We Were Moving From USA To Europe

by : Drorklar

It was not a light decision, moving to Europe. We had taken several trips there before, to Portugal, France, Belgium (okay, that could have been rethought), and Denmark. The history, the beer, the bulls, and the air just intoxicated us. We were certain. We were more than sure that we were meant to live there.

It was done in our heads, anyway. We moved there and what a move. We had lived in two states here in the U.S., but we had never had to hire an international auto shipping company just to get to our new home. You think for a second about all the stuff and nonsense that you can acquire in a lifetime and, on retirement, when you make a massive change like this to fulfill your dream, where does all that stuff go? Does it go away or do you just invest and make room for it?

We were worried about driving in our new home country, which would be Portugal. Rich in tradition and culture, known for its industry in textiles and such, and one of the most livable countries on that continent, we also knew that driving in Europe wasn't the same as here in the U.S. and we thought we knew that they drove on the left, like us.
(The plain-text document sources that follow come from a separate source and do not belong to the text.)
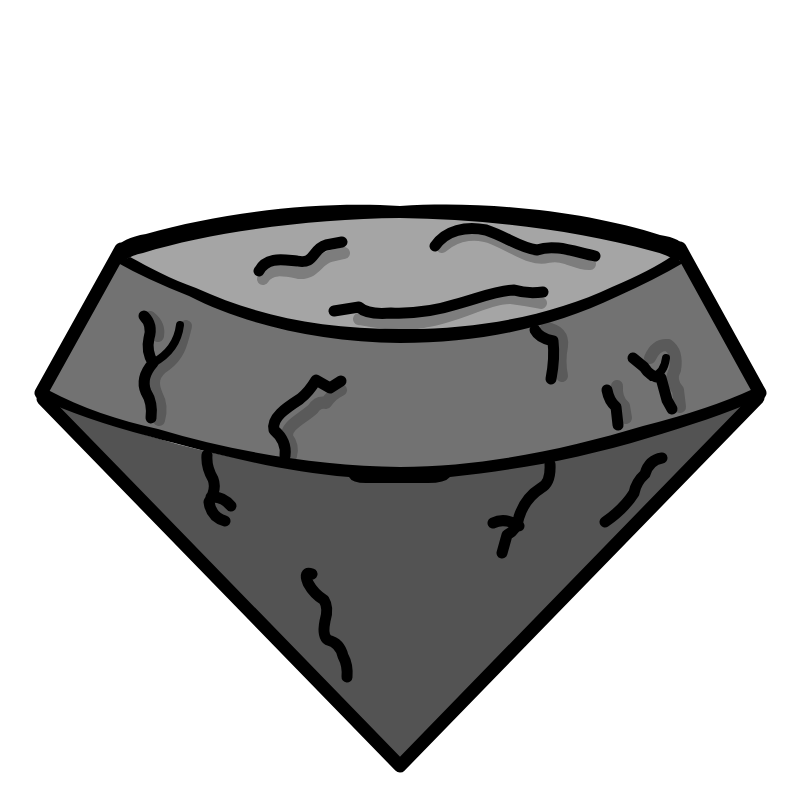
<!DOCTYPE html>
<html lang="en">
<head>
<meta charset="utf-8">
<title>Cracked stone gem</title>
<style>
:root {
  --paper: #ffffff;
  --ink: #000000;
  --table: #a5a5a5;
  --table-shade: #7d7d7d;
  --crown: #727272;
  --crown-shade: #5a5a5a;
  --pavilion: #535353;
}
html, body { margin: 0; background: var(--paper); }
body { width: 800px; height: 800px; overflow: hidden; }
svg { display: block; }
.table { fill: var(--table); }
.crown { fill: var(--crown); }
.pavilion { fill: var(--pavilion); }
.ink { fill: var(--ink); }
.outline, .shade, .crack { fill: none; stroke-linecap: round; stroke-linejoin: round; }
.outline { stroke: var(--ink); stroke-width: 13; }
.shade { stroke-width: 12; }
.on-table { stroke: var(--table-shade); }
.on-crown { stroke: var(--crown-shade); }
.crack { stroke: var(--ink); stroke-width: 11; }
</style>
</head>
<body>
<svg width="800" height="800" viewBox="0 0 800 800" role="img" aria-label="Grey gem covered in cracks">
  <g id="facets">
    <path class="pavilion" d="M41 396Q220 474 400 474T760 395L400 766Z"/>
    <path class="crown" d="M121 250L41 393Q220 472 400 472T759 393L680 250Q540 334 400 334T121 250Z"/>
    <path class="table" d="M121 256Q250 210 400 211T680 256Q540 335 400 335T121 256Z"/>
  </g>

  <g id="shading">
    <g class="shade on-table">
      <path d="M263 279C270 267 284 270 299 273C316 274 317 259 331 256L344 253"/>
      <path d="M442 247C458 233 478 232 494 239C517 249 532 261 548 257C565 253 575 265 590 264"/>
      <path d="M359 319C382 323 403 327 428 321C460 316 487 298 511 298Q527 300 541 303"/>
    </g>
    <g class="shade on-crown">
      <path d="M150 317Q160 325 158 336M186 326C181 347 178 356 166 365C152 374 152 384 157 395Q163 406 159 420"/>
      <path d="M341 390Q332 394 326 403Q318 401 313 409C302 419 285 426 287 437Q294 446 291 456"/>
      <path d="M546 328Q564 331 562 346Q559 361 562 376"/>
      <path d="M617 386Q616 399 624 406L626 418"/>
      <path d="M650 358Q656 344 668 345Q678 352 675 370Q669 380 678 390L680 407"/>
    </g>
  </g>

  <g id="cracks">
    <g class="crack">
      <path d="M259 271C267 256 284 260 297 261C315 265 312 249 326 245L342 242"/>
      <path d="M435 246C446 230 466 226 486 230C507 237 520 248 537 250C554 244 572 251 595 256"/>
      <path d="M334 311L359 307Q367 315 391 313C414 314 438 310 457 304C479 298 498 290 514 290Q527 294 543 292"/>
    </g>
    <g class="crack">
      <path d="M144 316Q153 325 149 338Q146 351 153 363Q140 378 146 392Q153 403 151 418"/>
      <path d="M180 325Q177 350 153 363" stroke-width="8"/>
      <path d="M341 381L330 388L316 380Q309 392 300 399C286 408 271 418 274 430Q287 441 285 456"/>
      <path d="M535 330Q539 338 553 341Q555 358 551 379"/>
      <path d="M607 390Q609 401 616 407L618 425"/>
      <path d="M633 358L644 367Q650 377 661 378L667 400L672 409"/>
      <path d="M652 377Q664 374 666 358" stroke-width="8"/>
    </g>
    <g class="crack" stroke-width="12">
      <path d="M207 455Q206 467 213 479Q217 489 209 502Q211 517 225 521M211 497Q223 496 231 506"/>
      <path d="M550 464Q551 483 541 488Q525 498 519 517Q517 530 507 535L502 553M493 523Q505 517 519 526"/>
      <path d="M662 458Q649 460 645 474Q636 482 634 493Q624 509 605 522"/>
      <path d="M312 574Q303 571 308 583Q314 594 324 600Q329 608 325 621Q322 636 328 640Q340 643 343 656Q348 665 347 677"/>
    </g>
  </g>

  <g id="outlines">
    <path class="outline" d="M121 249L41 393M680 248L760 393"/>
    <path class="outline" stroke-width="12" d="M43 399L400 766L758 398"/>
    <path class="ink" d="M115 249Q122 238 146 234C222 212 318 201 400 206C492 200 592 213 660 235Q682 238 686 249L678 263Q670 255 652 251C576 230 485 219 400 218C310 219 211 232 143 253Q128 256 121 264Z"/>
    <path class="ink" d="M118 263L130 257C150 268 171 279 196 288C255 315 319 329 400 329C481 330 555 314 612 287Q652 270 672 256L683 263Q656 279 616 297C553 327 481 343 400 343C318 342 244 324 189 296Q146 279 118 263Z"/>
    <path class="ink" d="M36 397L48 390C82 408 118 420 158 429C239 453 320 466 400 467C483 467 566 449 643 426Q710 409 753 389L765 397C727 413 686 427 648 438C582 458 518 470 450 477Q445 483 428 483H366Q352 483 349 477C277 471 207 452 148 436Q83 419 36 397Z"/>
  </g>
</svg>
</body>
</html>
In that case, we read, we could keep our nearly-new car and have it transported by an international auto shipping company, versed in duties, taxes, transport, and customs. Find that company, pronto This process could take months, weeks, a while anyway.

When we find the international auto shipper that we eventually chose, the rep greatly eased our minds by briefing us in detail as to the process, which seemed mostly paperwork completion and drawing blood to sell for favors.

But after completing said paperwork and getting the SVA and tax money together that were required, we found ourselves still on our feet and still enthusiastic about this life change. The international auto shipping process was not nearly as scary as the idea of our car, which we had just purchased 6 months before, taking the trip on its own. We were the most fortunate in that it was new but not too new; and it was the right kind to avoid too much tax and too much alteration by our new government.

Shortly after meeting with the international auto shipping company rep and handing over all the information on ourselves, our car, our ownership of the car, and most of our personal information, we left with our receipts and an extra key, just in case. I envisioned myself climbing over 18 other cars to get to mine in the hold of a ship, clutching my key because they had lost the one I'd given them. A needless paranoid vision that I'm happy to say remained a fantasy.